## Work to complete
Go through the records, and copy each line in which the string "decision" is present.

[Saved entries]
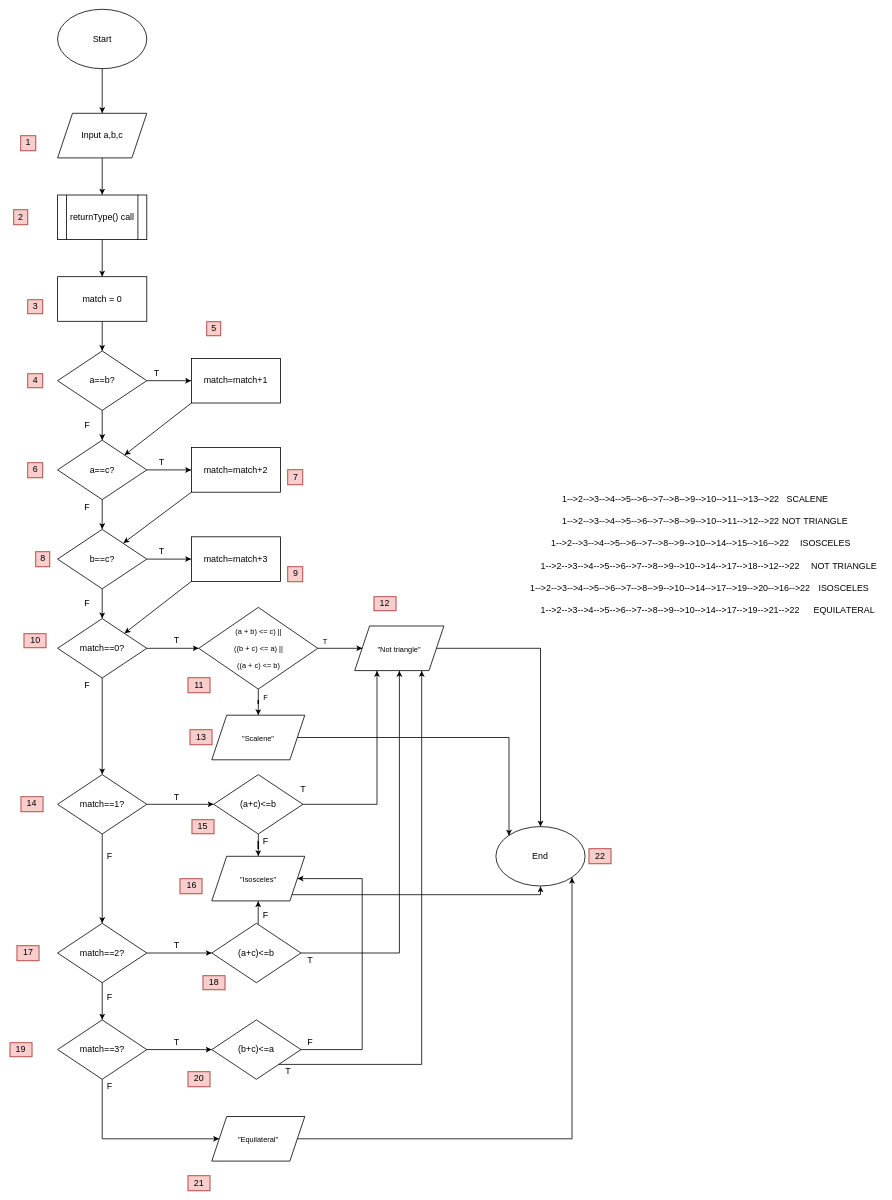
<!DOCTYPE html>
<html lang="en">
<head>
<meta charset="utf-8">
<title>Triangle type flowchart</title>
<style>
:root { --paper: #fff; --ink: #000; --tag-fill: #f8cecc; --tag-line: #b85450; }
* { box-sizing: border-box; margin: 0; padding: 0; }
body { width: 892px; height: 1200px; overflow: hidden; background: var(--paper); }
.chart { position: relative; width: 892px; height: 1200px; overflow: hidden; color: var(--ink); font: 8.9px/11px "Liberation Sans", Arial, sans-serif; }
.drawing { position: absolute; left: 0; top: 0; }
.shapes { fill: var(--paper); stroke: var(--ink); stroke-width: .8; }
.links { fill: none; stroke: var(--ink); stroke-width: .8; }
.links .flow { marker-end: url(#arrow); }
.text, .tag { position: absolute; left: var(--x); top: var(--y); transform: translate(-50%, -50%); white-space: nowrap; text-align: center; }
.small { font-size: 7.4px; }
.condition { line-height: 17px; }
.tag { display: flex; align-items: center; justify-content: center; width: 15.6px; height: 15.6px; background: var(--tag-fill); border: 1px solid var(--tag-line); }
.wide { width: 23px; }
.paths { position: absolute; left: 530px; top: 488px; display: grid; grid-auto-rows: 22.3px; list-style: none; white-space: nowrap; }
.paths li { display: flex; align-items: center; gap: var(--gap); padding-left: var(--indent); }
.paths span { font-kerning: none; }
</style>
</head>
<body>
<main class="chart">
<svg class="drawing" width="892" height="1200" viewBox="0 0 892 1200" aria-hidden="true">
  <defs>
    <marker id="arrow" markerUnits="userSpaceOnUse" markerWidth="8" markerHeight="8" refX="6" refY="3" orient="auto">
      <path d="M0 0L6 3L0 6L1.5 3Z" fill="#000"/>
    </marker>
    <polygon id="decision" points="0,-29.7 44.6,0 0,29.7 -44.6,0"/>
    <rect id="process" x="-44.6" y="-22.3" width="89.2" height="44.6"/>
    <polygon id="io" points="-29.7,-22.3 44.6,-22.3 29.7,22.3 -44.6,22.3"/>
    <polygon id="result" points="-31.6,-22.3 46.5,-22.3 31.6,22.3 -46.5,22.3"/>
    <ellipse id="terminal" rx="44.6" ry="29.7"/>
  </defs>
  <g class="shapes">
    <use href="#terminal" x="102.2" y="39"/>
    <use href="#io" x="102.2" y="135.6"/>
    <use href="#process" x="102.2" y="217.3"/>
    <path d="M66.5 195V239.6M137.9 195V239.6"/>
    <use href="#process" x="102.2" y="299"/>
    <use href="#decision" x="102.2" y="380.7"/>
    <use href="#process" x="236" y="380.7"/>
    <use href="#decision" x="102.2" y="469.9"/>
    <use href="#process" x="236" y="469.9"/>
    <use href="#decision" x="102.2" y="559.1"/>
    <use href="#process" x="236" y="559.1"/>
    <use href="#decision" x="102.2" y="648.3"/>
    <polygon points="258.3,607.4 317.8,648.3 258.3,689.1 198.8,648.3"/>
    <use href="#io" x="399.3" y="648.3"/>
    <use href="#result" x="258.3" y="737.5"/>
    <use href="#decision" x="102.2" y="804.3"/>
    <use href="#decision" x="258.3" y="804.3"/>
    <use href="#result" x="258.3" y="878.6"/>
    <use href="#decision" x="102.2" y="953"/>
    <use href="#decision" x="256.4" y="953"/>
    <use href="#decision" x="102.2" y="1049.6"/>
    <use href="#decision" x="256.4" y="1049.6"/>
    <use href="#result" x="258.3" y="1138.8"/>
    <use href="#terminal" x="540.5" y="856.3"/>
  </g>
  <g class="links">
    <path class="flow" d="M102.2 68.7V113"/>
    <path class="flow" d="M102.2 157.9V194.6"/>
    <path class="flow" d="M102.2 239.6V276.4"/>
    <path class="flow" d="M102.2 321.3V350.7"/>
    <path class="flow" d="M102.2 410.4V440"/>
    <path class="flow" d="M102.2 499.6V529"/>
    <path class="flow" d="M102.2 588.8V618.3"/>
    <path class="flow" d="M102.2 678V774.3"/>
    <path class="flow" d="M102.2 834V923"/>
    <path class="flow" d="M102.2 982.7V1019.6"/>
    <path class="flow" d="M102.2 1079.3V1138.8H219"/>
    <path class="flow" d="M146.8 380.7H191"/>
    <path class="flow" d="M146.8 469.9H191"/>
    <path class="flow" d="M146.8 559.1H191"/>
    <path class="flow" d="M191.4 403L124.6 455"/>
    <path class="flow" d="M191.4 492.2L123.5 543"/>
    <path class="flow" d="M191.4 581.4L124.6 633.2"/>
    <path class="flow" d="M146.8 648.3H198.6"/>
    <path class="flow" d="M317.8 648.3H362.2"/>
    <path class="flow" d="M258.3 689.1V715"/>
    <path d="M258.3 700V704" stroke-width="1.5"/>
    <path class="flow" d="M436.5 648.3H540.5V826.4"/>
    <path class="flow" d="M297.4 737.5H509V835.4"/>
    <path class="flow" d="M146.8 804.3H213.5"/>
    <path class="flow" d="M302.9 804.3H377V671"/>
    <path class="flow" d="M258.3 834V856"/>
    <path d="M258.3 841V849" stroke-width="1.5"/>
    <path class="flow" d="M292 894.7H540.5V886.4"/>
    <path class="flow" d="M146.8 953H211.6"/>
    <path class="flow" d="M258.2 924V901.3"/>
    <path class="flow" d="M301 953H399.4V671"/>
    <path class="flow" d="M146.8 1049.6H211.6"/>
    <path class="flow" d="M301 1049.6H362.2V878.6H297.6"/>
    <path class="flow" d="M278.7 1064.4H421.7V671"/>
    <path class="flow" d="M297.4 1138.8H572V877.7"/>
  </g>
</svg>

<!-- Steps -->
<p class="text" style="--x:102px;--y:39px">Start</p>
<p class="text" style="--x:102px;--y:135px">Input a,b,c</p>
<p class="text" style="--x:102px;--y:217px">returnType() call</p>
<p class="text" style="--x:102px;--y:299px">match = 0</p>
<p class="text" style="--x:102px;--y:380px">a==b?</p>
<p class="text" style="--x:235.5px;--y:380px">match=match+1</p>
<p class="text" style="--x:102px;--y:470px">a==c?</p>
<p class="text" style="--x:235.5px;--y:470px">match=match+2</p>
<p class="text" style="--x:102px;--y:559px">b==c?</p>
<p class="text" style="--x:235.5px;--y:559px">match=match+3</p>
<p class="text" style="--x:102px;--y:648px">match==0?</p>
<p class="text small condition" style="--x:258.5px;--y:648px">(a + b) &lt;= c) ||<br>((b + c) &lt;= a) ||<br>((a + c) &lt;= b)</p>
<p class="text small" style="--x:399px;--y:648.5px">"Not triangle"</p>
<p class="text small" style="--x:258px;--y:737.5px">"Scalene"</p>
<p class="text" style="--x:102px;--y:804px">match==1?</p>
<p class="text" style="--x:258px;--y:804px">(a+c)&lt;=b</p>
<p class="text small" style="--x:258px;--y:878.5px">"Isosceles"</p>
<p class="text" style="--x:102px;--y:953px">match==2?</p>
<p class="text" style="--x:256px;--y:953px">(a+c)&lt;=b</p>
<p class="text" style="--x:102px;--y:1049px">match==3?</p>
<p class="text" style="--x:256px;--y:1049px">(b+c)&lt;=a</p>
<p class="text small" style="--x:258px;--y:1138.5px">"Equilateral"</p>
<p class="text" style="--x:540px;--y:856px">End</p>

<!-- Branch labels -->
<b hidden></b>
<p class="text" style="--x:156.5px;--y:373px">T</p>
<p class="text" style="--x:87px;--y:425px">F</p>
<p class="text" style="--x:161.5px;--y:462px">T</p>
<p class="text" style="--x:87px;--y:507px">F</p>
<p class="text" style="--x:161.5px;--y:551px">T</p>
<p class="text" style="--x:87px;--y:603px">F</p>
<p class="text" style="--x:176.5px;--y:640px">T</p>
<p class="text small" style="--x:325px;--y:641px">T</p>
<p class="text" style="--x:87px;--y:685px">F</p>
<p class="text small" style="--x:265.5px;--y:697px">F</p>
<p class="text" style="--x:176.5px;--y:797px">T</p>
<p class="text" style="--x:303px;--y:789px">T</p>
<p class="text" style="--x:265.5px;--y:841px">F</p>
<p class="text" style="--x:109.5px;--y:856px">F</p>
<p class="text" style="--x:265.5px;--y:915px">F</p>
<p class="text" style="--x:176.5px;--y:945px">T</p>
<p class="text" style="--x:310px;--y:960px">T</p>
<p class="text" style="--x:109.5px;--y:997px">F</p>
<p class="text" style="--x:176.5px;--y:1042px">T</p>
<p class="text" style="--x:310px;--y:1042px">F</p>
<p class="text" style="--x:288px;--y:1071px">T</p>
<p class="text" style="--x:109.5px;--y:1086px">F</p>

<!-- Step numbers -->
<p class="tag" style="--x:28px;--y:143px">1</p>
<p class="tag" style="--x:20.5px;--y:217.3px">2</p>
<p class="tag" style="--x:35.3px;--y:306.5px">3</p>
<p class="tag" style="--x:35.3px;--y:380.8px">4</p>
<p class="tag" style="--x:213.7px;--y:328.7px">5</p>
<p class="tag" style="--x:35.3px;--y:470px">6</p>
<p class="tag" style="--x:295.4px;--y:477.4px">7</p>
<p class="tag" style="--x:42.8px;--y:559.1px">8</p>
<p class="tag" style="--x:295.4px;--y:574px">9</p>
<p class="tag wide" style="--x:35.3px;--y:640.8px">10</p>
<p class="tag wide" style="--x:198.8px;--y:685.4px">11</p>
<p class="tag wide" style="--x:384.5px;--y:603.7px">12</p>
<p class="tag wide" style="--x:201px;--y:737.4px">13</p>
<p class="tag wide" style="--x:31.5px;--y:804.2px">14</p>
<p class="tag wide" style="--x:202.5px;--y:826.6px">15</p>
<p class="tag wide" style="--x:191.4px;--y:886px">16</p>
<p class="tag wide" style="--x:28px;--y:953px">17</p>
<p class="tag wide" style="--x:213.7px;--y:982.6px">18</p>
<p class="tag wide" style="--x:20.5px;--y:1049.5px">19</p>
<p class="tag wide" style="--x:198.8px;--y:1079.2px">20</p>
<p class="tag wide" style="--x:198.8px;--y:1183.3px">21</p>
<p class="tag wide" style="--x:600px;--y:856.3px">22</p>

<!-- Basis paths -->
<ol class="paths">
  <li style="--indent:32px;--gap:7.5px"><span>1--&gt;2--&gt;3--&gt;4--&gt;5--&gt;6--&gt;7--&gt;8--&gt;9--&gt;10--&gt;11--&gt;13--&gt;22</span><span>SCALENE</span></li>
  <li style="--indent:32px;--gap:3px"><span>1--&gt;2--&gt;3--&gt;4--&gt;5--&gt;6--&gt;7--&gt;8--&gt;9--&gt;10--&gt;11--&gt;12--&gt;22</span><span>NOT TRIANGLE</span></li>
  <li style="--indent:21px;--gap:11px"><span>1--&gt;2--&gt;3--&gt;4--&gt;5--&gt;6--&gt;7--&gt;8--&gt;9--&gt;10--&gt;14--&gt;15--&gt;16--&gt;22</span><span>ISOSCELES</span></li>
  <li style="--indent:10.5px;--gap:11.5px"><span>1--&gt;2--&gt;3--&gt;4--&gt;5--&gt;6--&gt;7--&gt;8--&gt;9--&gt;10--&gt;14--&gt;17--&gt;18--&gt;12--&gt;22</span><span>NOT TRIANGLE</span></li>
  <li style="--indent:0px;--gap:8.5px"><span>1--&gt;2--&gt;3--&gt;4--&gt;5--&gt;6--&gt;7--&gt;8--&gt;9--&gt;10--&gt;14--&gt;17--&gt;19--&gt;20--&gt;16--&gt;22</span><span>ISOSCELES</span></li>
  <li style="--indent:10.5px;--gap:14px"><span>1--&gt;2--&gt;3--&gt;4--&gt;5--&gt;6--&gt;7--&gt;8--&gt;9--&gt;10--&gt;14--&gt;17--&gt;19--&gt;21--&gt;22</span><span>EQUILATERAL</span></li>
</ol>
</main>
</body>
</html>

## Written solution
    <polygon id="decision" points="0,-29.7 44.6,0 0,29.7 -44.6,0"/>
    <use href="#decision" x="102.2" y="380.7"/>
    <use href="#decision" x="102.2" y="469.9"/>
    <use href="#decision" x="102.2" y="559.1"/>
    <use href="#decision" x="102.2" y="648.3"/>
    <use href="#decision" x="102.2" y="804.3"/>
    <use href="#decision" x="258.3" y="804.3"/>
    <use href="#decision" x="102.2" y="953"/>
    <use href="#decision" x="256.4" y="953"/>
    <use href="#decision" x="102.2" y="1049.6"/>
    <use href="#decision" x="256.4" y="1049.6"/>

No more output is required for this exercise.